One such success story is a government-funded project in Indonesia. In 2016, Indonesia's Directorate General of Renewable Energy and Energy Conservation (EBTKE) and other government partners provided over 250 villages and 37,500 households with electricity, through 100 per cent renewables. Not only does this eliminate their dependency on diesel - a highly polluting source of energy - the off-grid solar and battery storage systems also allow them access to energy around the clock, while containing costs.

Similarly, 12,500 households in 100 villages in Cambodia have been electrified via solar home systems, as well as over 1,000 households in five villages in Myanmar via microgrids, in Schneider Electric's projects throughout the region. While these countries face similar challenges with access to energy, energy profiles in terms of use and resource endowments vary across the region, hence solutions need to be customised according to their regional, economic, political and cultural distinctions.

As energy demand and population are set to grow in this region, there is an urgent need to improve the efficiency of solutions and effect real change in the long run. On top of continued development in innovation and technology, today's youths are the world's greatest assets to accelerate the path towards a green and sustainable future.
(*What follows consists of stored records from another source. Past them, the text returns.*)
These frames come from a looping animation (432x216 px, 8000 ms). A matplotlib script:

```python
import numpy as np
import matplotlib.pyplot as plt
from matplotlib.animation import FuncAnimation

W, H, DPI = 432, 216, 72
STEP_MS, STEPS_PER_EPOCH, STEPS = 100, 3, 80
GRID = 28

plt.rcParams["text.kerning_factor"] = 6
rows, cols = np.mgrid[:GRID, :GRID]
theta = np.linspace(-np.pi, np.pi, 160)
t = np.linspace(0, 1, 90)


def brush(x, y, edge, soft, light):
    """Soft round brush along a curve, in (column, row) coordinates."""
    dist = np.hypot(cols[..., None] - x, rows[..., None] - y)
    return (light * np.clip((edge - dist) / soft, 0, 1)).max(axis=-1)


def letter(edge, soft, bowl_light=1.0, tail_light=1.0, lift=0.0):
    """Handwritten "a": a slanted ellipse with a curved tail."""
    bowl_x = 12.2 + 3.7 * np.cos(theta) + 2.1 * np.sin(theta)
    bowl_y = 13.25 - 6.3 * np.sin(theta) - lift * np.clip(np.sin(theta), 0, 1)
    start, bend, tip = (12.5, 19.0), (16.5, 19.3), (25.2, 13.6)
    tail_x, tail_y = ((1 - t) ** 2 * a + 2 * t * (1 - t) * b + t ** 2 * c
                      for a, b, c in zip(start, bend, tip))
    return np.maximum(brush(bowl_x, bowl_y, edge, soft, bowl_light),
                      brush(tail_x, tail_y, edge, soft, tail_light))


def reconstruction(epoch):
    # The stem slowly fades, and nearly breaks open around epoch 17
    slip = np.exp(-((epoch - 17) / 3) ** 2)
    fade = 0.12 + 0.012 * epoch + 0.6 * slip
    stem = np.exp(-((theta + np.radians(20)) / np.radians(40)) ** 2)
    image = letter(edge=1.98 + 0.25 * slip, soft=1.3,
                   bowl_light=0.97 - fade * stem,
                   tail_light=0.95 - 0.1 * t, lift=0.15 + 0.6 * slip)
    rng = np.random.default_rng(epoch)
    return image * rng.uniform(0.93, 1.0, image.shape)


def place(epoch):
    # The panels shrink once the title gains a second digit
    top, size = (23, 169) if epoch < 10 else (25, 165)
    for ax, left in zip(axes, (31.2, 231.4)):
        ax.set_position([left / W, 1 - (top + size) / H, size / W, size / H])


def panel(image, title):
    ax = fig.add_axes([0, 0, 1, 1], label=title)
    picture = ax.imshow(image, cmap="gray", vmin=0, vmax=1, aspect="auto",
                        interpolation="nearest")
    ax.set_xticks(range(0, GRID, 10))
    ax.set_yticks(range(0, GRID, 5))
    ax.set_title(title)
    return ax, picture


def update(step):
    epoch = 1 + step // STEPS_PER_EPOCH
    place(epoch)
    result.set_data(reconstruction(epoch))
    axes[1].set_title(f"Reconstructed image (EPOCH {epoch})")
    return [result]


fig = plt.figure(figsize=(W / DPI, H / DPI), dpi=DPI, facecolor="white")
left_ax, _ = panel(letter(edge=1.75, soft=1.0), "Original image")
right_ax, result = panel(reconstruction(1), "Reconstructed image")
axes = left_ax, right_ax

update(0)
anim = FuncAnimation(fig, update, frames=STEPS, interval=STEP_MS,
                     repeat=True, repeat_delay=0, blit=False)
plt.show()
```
The Schneider Foundation and Schneider Electric recently announced a partnership with Indonesia's Ministry of Education and Culture (Kemendikbud RI) and the French Ministry of National Education (MENES) to improve the quality and skills of electrical specialists in the country. Supported by a 1.5 million euro (S$2.4 million) grant from the Schneider Foundation, the partnership has set a common goal to develop an international class curriculum and educational system that link the academic world to industry needs, and help prepare over 1,500 Indonesian students to work in the electricity sector every year, from 2018.

The world has established that energy is focal to shaping a sustainable and equitable future, as well as combating poverty and driving human development. While targeted initiatives such as the 2030 Agenda for Sustainable Development and the Paris Agreement drive a universal framework to achieve shared goals and commitments, it is also the responsibility of corporations that have the necessary resources and innovations to make decisions in the direction of clean energy development.

By working with communities, governments and corporations, we have the power to bring safety and security to people, improving productivity and living standards while lessening reliance on fossil fuels for the benefit of our environment. Now more than ever, all players need to work together to empower communities with access to safe, reliable, efficient and sustainable energy, as well as training, that will foster safer and cleaner living environments.

  • The writer is president, East Asia and Japan, at Schneider Electric